We’ve all been there. We feel something give in a muscle and we think, oh it’s just a bit tight. If I stretch it out it should calm down. The issue is that when we strain or sprain a muscle or joint, we often do a little microdamage to the tissues. Which is fine and will typically recover with some relative rest and slow return to activity. However, when we then start to intensely stretch out that already injured tissue, we are simply continuing to microdamage the tissue, effectively restarting the healing process over and over again. However, if things seem to be getting generally worse even with relative rest and slow return to activity, then it’s always best to get things checked out by a medical professional.
DO #3 – Eccentric exercises to improve flexibility
Why are yoga master’s so flexible!? Well, they spend over 800 hours doing unbelievable poses. But also, when they’re getting into those ridiculous poses, the slow controlled movements to get there are in effect eccentrically loading a lot of their muscles. It turns out that eccentric loading, meaning your muscle gets longer while your contracting it (think slowly lowering down from a chin-up = lats eccentric exercise) is one of the most supported ways to truly lengthen, and more importantly, strengthen our muscular tissue. So, getting yourself on a great eccentric flexibility program is a smart place to start to really getting more flexible.
In the end, the concept of stretching continues to remain somewhat of a quagmire in the sports and exercise world.
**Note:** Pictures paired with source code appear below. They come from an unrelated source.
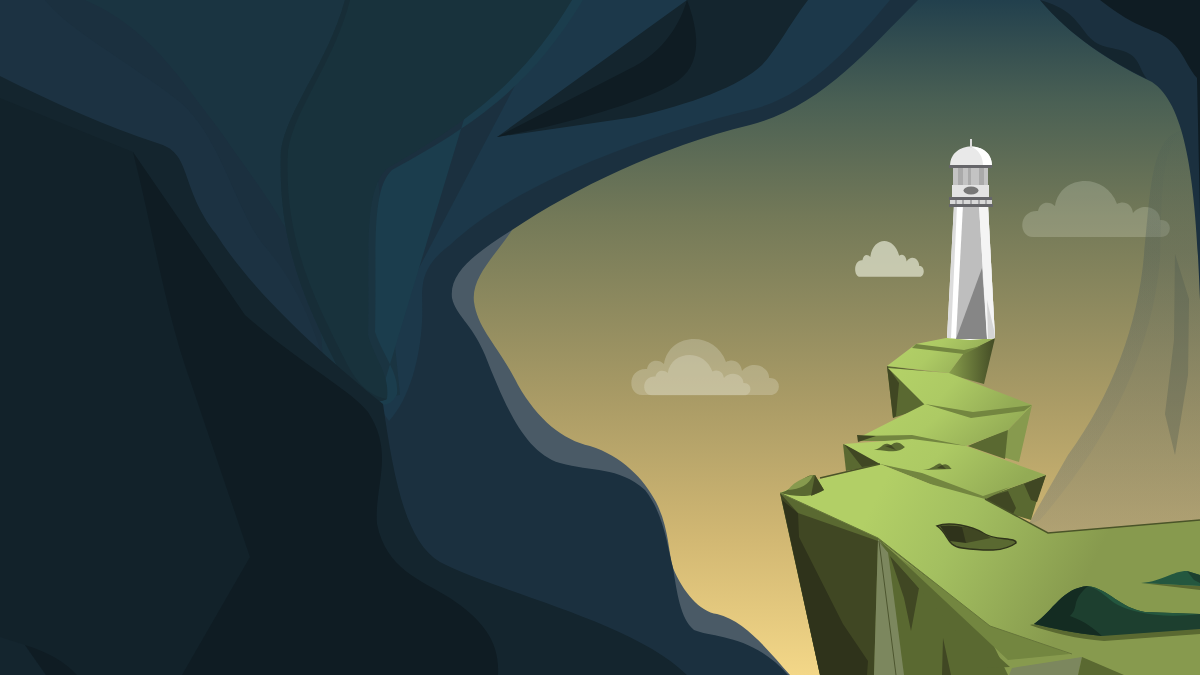
<!DOCTYPE html>
<html lang="en">
<head>
<meta charset="utf-8">
<title>Lighthouse seen from a cave</title>
<style>
:root{
  --cave-black:#0f1c23; --cave-deep:#12222a; --cave-dark:#14252e; --cave-mid:#1b303f;
  --cave-blue:#1c384a; --cave-panel:#1a3441; --cave-teal:#18323c; --cave-glow:#1b3d4d; --rim:#4a5a66;
  --grass:#b2cf66; --grass-mid:#879a4e; --grass-shade:#738640; --moss:#5a6931; --soil:#404723; --soil-deep:#2f331b;
  --stone:#7c875e; --pine:#1d3f2f; --pine-light:#24573f; --pine-dark:#142c22;
}
html,body{margin:0;height:100%;overflow:hidden}
svg{display:block;width:1200px;height:675px}
.black{fill:var(--cave-black)} .deep{fill:var(--cave-deep)} .dark{fill:var(--cave-dark)} .mid{fill:var(--cave-mid)}
.blue{fill:var(--cave-blue)} .panel{fill:var(--cave-panel)} .teal{fill:var(--cave-teal)} .glow{fill:var(--cave-glow)} .rim{fill:var(--rim)}
.grass-mid{fill:var(--grass-mid)} .grass-shade{fill:var(--grass-shade)} .moss{fill:var(--moss)}
.soil{fill:var(--soil)} .soil-deep{fill:var(--soil-deep)} .stone{fill:var(--stone)}
.lawn{fill:url(#lawn)} .step{fill:url(#step)}
</style>
</head>
<body>
<svg viewBox="0 0 1200 675" role="img" aria-label="White lighthouse on a green cliff at dusk, seen from a dark cave">
<defs>
  <linearGradient id="sky" x1="0" y1="0" x2="0" y2="1">
    <stop offset="0" stop-color="#22404d"/><stop offset=".15" stop-color="#4a6054"/><stop offset=".32" stop-color="#737958"/>
    <stop offset=".6" stop-color="#ab9c66"/><stop offset=".8" stop-color="#d2b873"/><stop offset="1" stop-color="#f3d788"/>
  </linearGradient>
  <linearGradient id="lawn" gradientUnits="userSpaceOnUse" x1="880" y1="490" x2="1080" y2="590">
    <stop offset="0" stop-color="#b2cf66"/><stop offset=".4" stop-color="#a3bf60"/><stop offset="1" stop-color="#879a4e"/>
  </linearGradient>
  <linearGradient id="step" x1="0" y1="0" x2="1" y2=".3">
    <stop offset="0" stop-color="#b4d268"/><stop offset=".5" stop-color="#adca64"/><stop offset="1" stop-color="#93ab55"/>
  </linearGradient>
  <linearGradient id="ledge" x1="0" y1="0" x2="1" y2="0">
    <stop offset="0" stop-color="#8aa04d"/><stop offset="1" stop-color="#434b25"/>
  </linearGradient>
  <linearGradient id="haze" x1="0" y1="0" x2="0" y2="1">
    <stop offset="0" stop-color="#3f5455" stop-opacity=".05"/><stop offset=".3" stop-color="#4b5a58" stop-opacity=".3"/><stop offset="1" stop-color="#7d7f74" stop-opacity=".38"/>
  </linearGradient>
  <path id="cloud" d="M11 56C-4 56-4 29 16 30C18 20 28 20 33 25C38-7 84-9 95 23C102 19 110 23 111 32C121 20 139 28 138 39C151 38 151 56 139 56Z"/>
</defs>

<rect id="sky-fill" width="1200" height="675" fill="url(#sky)"/>

<g id="clouds" fill="#e8ead8">
  <use href="#cloud" x="1022" y="181" opacity=".22"/>
  <use href="#cloud" x="631" y="339" opacity=".27"/>
  <use href="#cloud" transform="translate(644 355) scale(.72)" opacity=".27"/>
  <use href="#cloud" transform="translate(855 241) scale(.465 .64)" opacity=".68"/>
</g>

<g id="distant-rock">
  <path fill="url(#haze)" d="M1182 130C1150 138 1151 190 1144 255C1138 325 1112 395 1068 455L1028 525V540H1200V130Z"/>
  <path fill="url(#haze)" d="M1182 130C1160 150 1162 200 1160 260C1152 350 1110 440 1040 520L1028 525L1068 455C1112 395 1138 325 1144 255C1151 190 1150 138 1182 130Z" opacity=".4"/>
  <path fill="#4b5750" opacity=".32" d="M1175 254L1189 299L1188 375L1175 455L1165 414L1174 340Z"/>
</g>

<g id="cliff">
  <g id="cliff-steps">
    <path class="moss" d="M887 366L893 418L930 406L948 374Z"/>
    <path class="soil" d="M887 366L893 418L896 416L899 383Z"/>
    <path fill="url(#ledge)" d="M964 353L995 338L984 384L948 374Z"/>
    <path class="step" d="M887 366L916 344L946 338H995L963 354L949 373Z"/>
    <path class="grass-shade" d="M916 344L964 350L981 346L964 354L912 348Z"/>
    <path class="step" d="M888 368L949 373L1032 405L970 417L925 405L901 381Z"/>
    <path class="grass-mid" d="M1032 405L1019 462L968 446L1008 430Z"/>
    <path class="moss" d="M968 446L1008 429L1005 459Z"/>
    <path class="step" d="M860 437L925 404L968 416L1032 405L1008 430L966 446L912 440Z"/>
    <path class="grass-shade" d="M925 404L973 412L1032 405L1024 411L971 418ZM858 436L912 435L966 446L910 441L858 441Z"/>
    <path class="soil" d="M857 435L876 436L858 442Z"/>
    <path class="moss" d="M843 444L846 471L884 464Z"/>
    <path class="soil" d="M844 444L884 464L862 467Z"/>
    <path class="moss" d="M983 498L1046 475L1037 500L1031 520L1014 515Z"/>
    <path class="soil" d="M983 498L1008 491L1016 508L1012 516ZM1024 484L1046 475L1037 502L1031 500Z"/>
    <path class="step" d="M844 444L912 439L966 446L1046 475L983 498L940 488L880 464Z"/>
    <path class="grass-shade" d="M880 464L922 473L983 496L1010 487L984 500L940 488Z"/>
    <path class="moss" d="M874 450C884 448 882 441 891 445C898 439 902 445 905 447C897 455 884 449 874 450ZM923 470C936 469 938 460 942 465C948 462 950 468 952 469Z"/>
    <path class="soil" d="M885 446L891 445L896 450L890 448ZM937 468L942 465L946 469Z"/>
  </g>

  <g id="cliff-face">
    <path class="moss" d="M780 493L820 675H1200V560L900 520Z"/>
    <path class="soil" d="M780 493L878 539L874 675H820Z"/>
    <path class="soil-deep" d="M799 537L843 624L868 661L867 675H820L782 500L798 513Z"/>
    <path class="moss" d="M780 493L878 532V541L798 513Z"/>
    <path class="stone" d="M878 539L874 675H904L888 552Z"/>
    <path fill="none" stroke="#4d562f" d="M879 541L896 675"/>
    <path class="soil" d="M890 556L919 588L911 631L904 598ZM943 638L951 675H942Z"/>
    <path class="grass-mid" d="M878 539L990 627L1072 652L1200 638V675H1008L990 638Z"/>
    <path class="grass-shade" d="M897 556L994 625L1070 654L1008 660Z"/>
    <path class="moss" d="M878 541L970 627L1000 658L1010 667L988 668Z"/>
    <path class="stone" d="M1012 668L1082 657L1078 675H1009Z"/>
    <path class="moss" d="M1082 657L1124 675H1078Z"/>
  </g>

  <g id="cliff-top">
    <path class="lawn" d="M780 493L800 484L880 464L930 484L985 499L1048 533L1200 520V644L1072 654L990 626L878 538Z"/>
    <path fill="none" stroke="#4a5428" stroke-width="1.5" d="M820 478L880 464M985 499L1048 533L1200 520"/>
    <path fill="none" stroke="#66763a" d="M780 493L878 538L990 626L1072 654"/>
    <path class="moss" d="M780 493C797 488 803 474 815 475L824 490C812 498 796 497 780 493Z"/>
    <path class="grass-mid" d="M788 490C796 480 804 478 813 475C809 485 800 489 788 490Z"/>
    <path class="soil" d="M815 475L824 490L811 496Z"/>
    <path class="moss" stroke="#2f331b" stroke-width="1.5" d="M937 526C949 521 972 526 983 533C994 541 1017 537 1016 543C1004 552 985 551 962 548C946 546 949 534 937 526Z"/>
    <path class="soil-deep" d="M940 526C956 524 974 528 983 534L966 543L950 541Z"/>
    <path class="soil" d="M962 527C974 528 983 533 991 538L966 543Z"/>
  </g>

  <g id="shrubs">
    <path class="moss" d="M1030 625C1048 621 1100 637 1200 628V634L1104 641C1078 639 1052 633 1030 625Z"/>
    <path fill="var(--pine)" d="M1034 624C1054 610 1062 588 1088 586C1109 589 1120 608 1145 612L1200 614V629L1102 636C1072 633 1052 628 1034 624Z"/>
    <path fill="var(--pine-dark)" d="M1034 624C1054 610 1062 588 1088 586C1070 602 1080 606 1070 616C1086 622 1093 628 1102 636C1072 633 1052 628 1034 624Z"/>
    <path fill="var(--pine-light)" d="M1088 586C1109 589 1120 608 1145 612L1200 614C1160 619 1132 612 1118 605C1108 600 1102 590 1088 586Z"/>
    <path class="moss" d="M1141 583L1200 586V590Z"/>
    <path fill="var(--pine-light)" d="M1141 583C1164 581 1172 571 1187 571L1200 575V586Z"/>
    <path fill="var(--pine)" d="M1187 571L1200 575V583L1194 580Z"/>
  </g>
</g>

<g id="lighthouse">
  <path fill="#fff" d="M954 205H988L995 338L970 340L947 338Z"/>
  <path fill="#dcdcdc" d="M954 205H957L951 338L947 338ZM986 205H988L995 338L990 339Z"/>
  <path fill="#bebebe" d="M963 205H979L987 339H956Z"/>
  <path fill="#868686" d="M982 268L987 339H956Z"/>
  <path fill="#f4f4f4" d="M979 205H988L995 338L987 339Z"/>
  <path fill="#d5d5d5" d="M987 300L994 330L995 338L988 339Z"/>
  <rect x="953" y="167" width="35" height="20" fill="#c3c3c3"/>
  <path fill="#aaa" d="M958 167H963V187H958ZM968 167H971V187H968ZM979 167H984V187H979Z"/>
  <rect x="952" y="185" width="37" height="13" fill="#e3e3e3"/>
  <ellipse cx="971" cy="190.500" rx="7.500" ry="4" fill="#777"/>
  <rect x="950" y="197" width="42" height="10" fill="#d8d8d8"/>
  <path fill="#66666a" d="M949 197H992V200H949ZM949 204H993V207H949Z"/>
  <path stroke="#77777a" d="M956 200V204M963 200V204M971 200V204M979 200V204M986 200V204"/>
  <path fill="#e9e9e9" d="M950 166C950 140 992 140 992 166Z"/>
  <path fill="#fff" d="M971 146.500C986 147 992 156 992 166H983C983 157 979 150 971 146.500Z"/>
  <rect x="949" y="165" width="43" height="3" fill="#66666a"/>
  <rect x="970" y="139" width="2" height="9" fill="#ddd"/>
</g>

<g id="cave-right">
  <path class="mid" d="M1040 0H1200V300C1196 200 1190 107 1152 82C1112 63 1070 36 1040 0Z"/>
  <path class="dark" d="M1040 0C1067 8 1073 16 1085 32C1098 50 1112 46 1126 52C1140 58 1139 69 1147 79C1110 61 1070 36 1040 0Z"/>
  <path class="black" d="M1100 0C1125 20 1141 26 1158 33C1182 44 1184 63 1197 78L1200 215V0Z"/>
</g>

<g id="cave-left">
  <path class="rim" d="M500 225L512 230C495 256 471 277 474 302C478 330 498 345 518 385C538 420 563 440 590 446C622 456 644 479 656 502C669 528 668 550 673 568C683 592 700 612 717 614C746 621 770 653 790 675H400V225Z"/>
  <path class="mid" d="M0 0H918C866 52 820 107 750 125C660 147 575 188 512 230C476 253 449 272 452 298C456 316 471 322 485 355C506 408 525 452 560 463C592 472 618 466 645 490C664 514 667 545 673 568C677 592 680 618 694 630C713 638 752 634 788 675H0Z"/>
  <path class="blue" d="M560 0H890C850 48 806 97 750 110C636 138 512 186 450 245C414 272 424 292 422 322C420 358 410 398 389 421L360 380Z"/>
  <path class="dark" d="M687 0H808C789 25 777 49 762 65C739 87 690 104 635 117L497 137Z"/>
  <path class="black" d="M687 0C703 43 698 69 673 84C638 104 560 126 497 137L635 66C664 50 680 24 687 0Z"/>

  <path class="panel" d="M80 0H360L400 395L370 400L320 350L210 130Z"/>
  <path class="mid" d="M45 0H85C150 28 180 79 218 128C260 188 282 215 300 258L318 298L323 358C300 310 290 275 262 243C235 207 220 136 180 102C125 59 68 30 45 0Z"/>
  <path fill="#1c3242" d="M0 0H45C68 30 125 59 180 102C220 136 235 207 262 243C290 275 308 310 323 358L340 380L0 150Z"/>
  <path class="glow" d="M500 0H583C533 82 482 121 392 170C370 190 377 255 375 332C384 358 399 372 397 394C392 405 384 406 378 404Z"/>
  <path class="teal" d="M345 0H572C525 78 476 117 388 168C362 190 370 255 368 335C376 362 390 374 387 399C374 405 350 395 340 372C310 310 277 250 281 150C288 108 328 62 345 0Z"/>
  <path fill="#172d37" d="M345 0H350C334 62 295 108 288 150C283 240 315 300 346 362C356 382 369 396 387 399C374 407 350 395 340 372C310 310 277 250 281 150C288 108 328 62 345 0Z"/>

  <path class="dark" d="M0 76C52 102 105 126 160 144C192 154 180 188 216 234C254 294 325 357 383 404C394 481 406 542 440 562C500 593 634 622 687 675H0Z"/>
  <path class="black" d="M133 152L245 315C298 362 352 391 368 412C395 453 374 486 377 524C386 569 421 580 450 598C483 620 500 642 498 675H180L150 400Z"/>
  <path class="deep" d="M0 98L133 152C154 235 165 310 190 380L250 557L182 675H0Z"/>
  <path class="dark" d="M0 637L25 645L46 675H0Z"/>
  <path class="black" d="M25 645C48 652 64 661 77 675H46Z"/>
</g>
</svg>
</body>
</html>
I hope that this article has given you something to hang your hat on when it comes to your next exercise session or sporting game. But, if I’ve got you wondering how stretching might (or might not) fit into your active lifestyle, consulting a physiotherapist is always a good place to start to get you moving in the right direction.
Interim Physiotherapist, Thrive Now Physiotherapy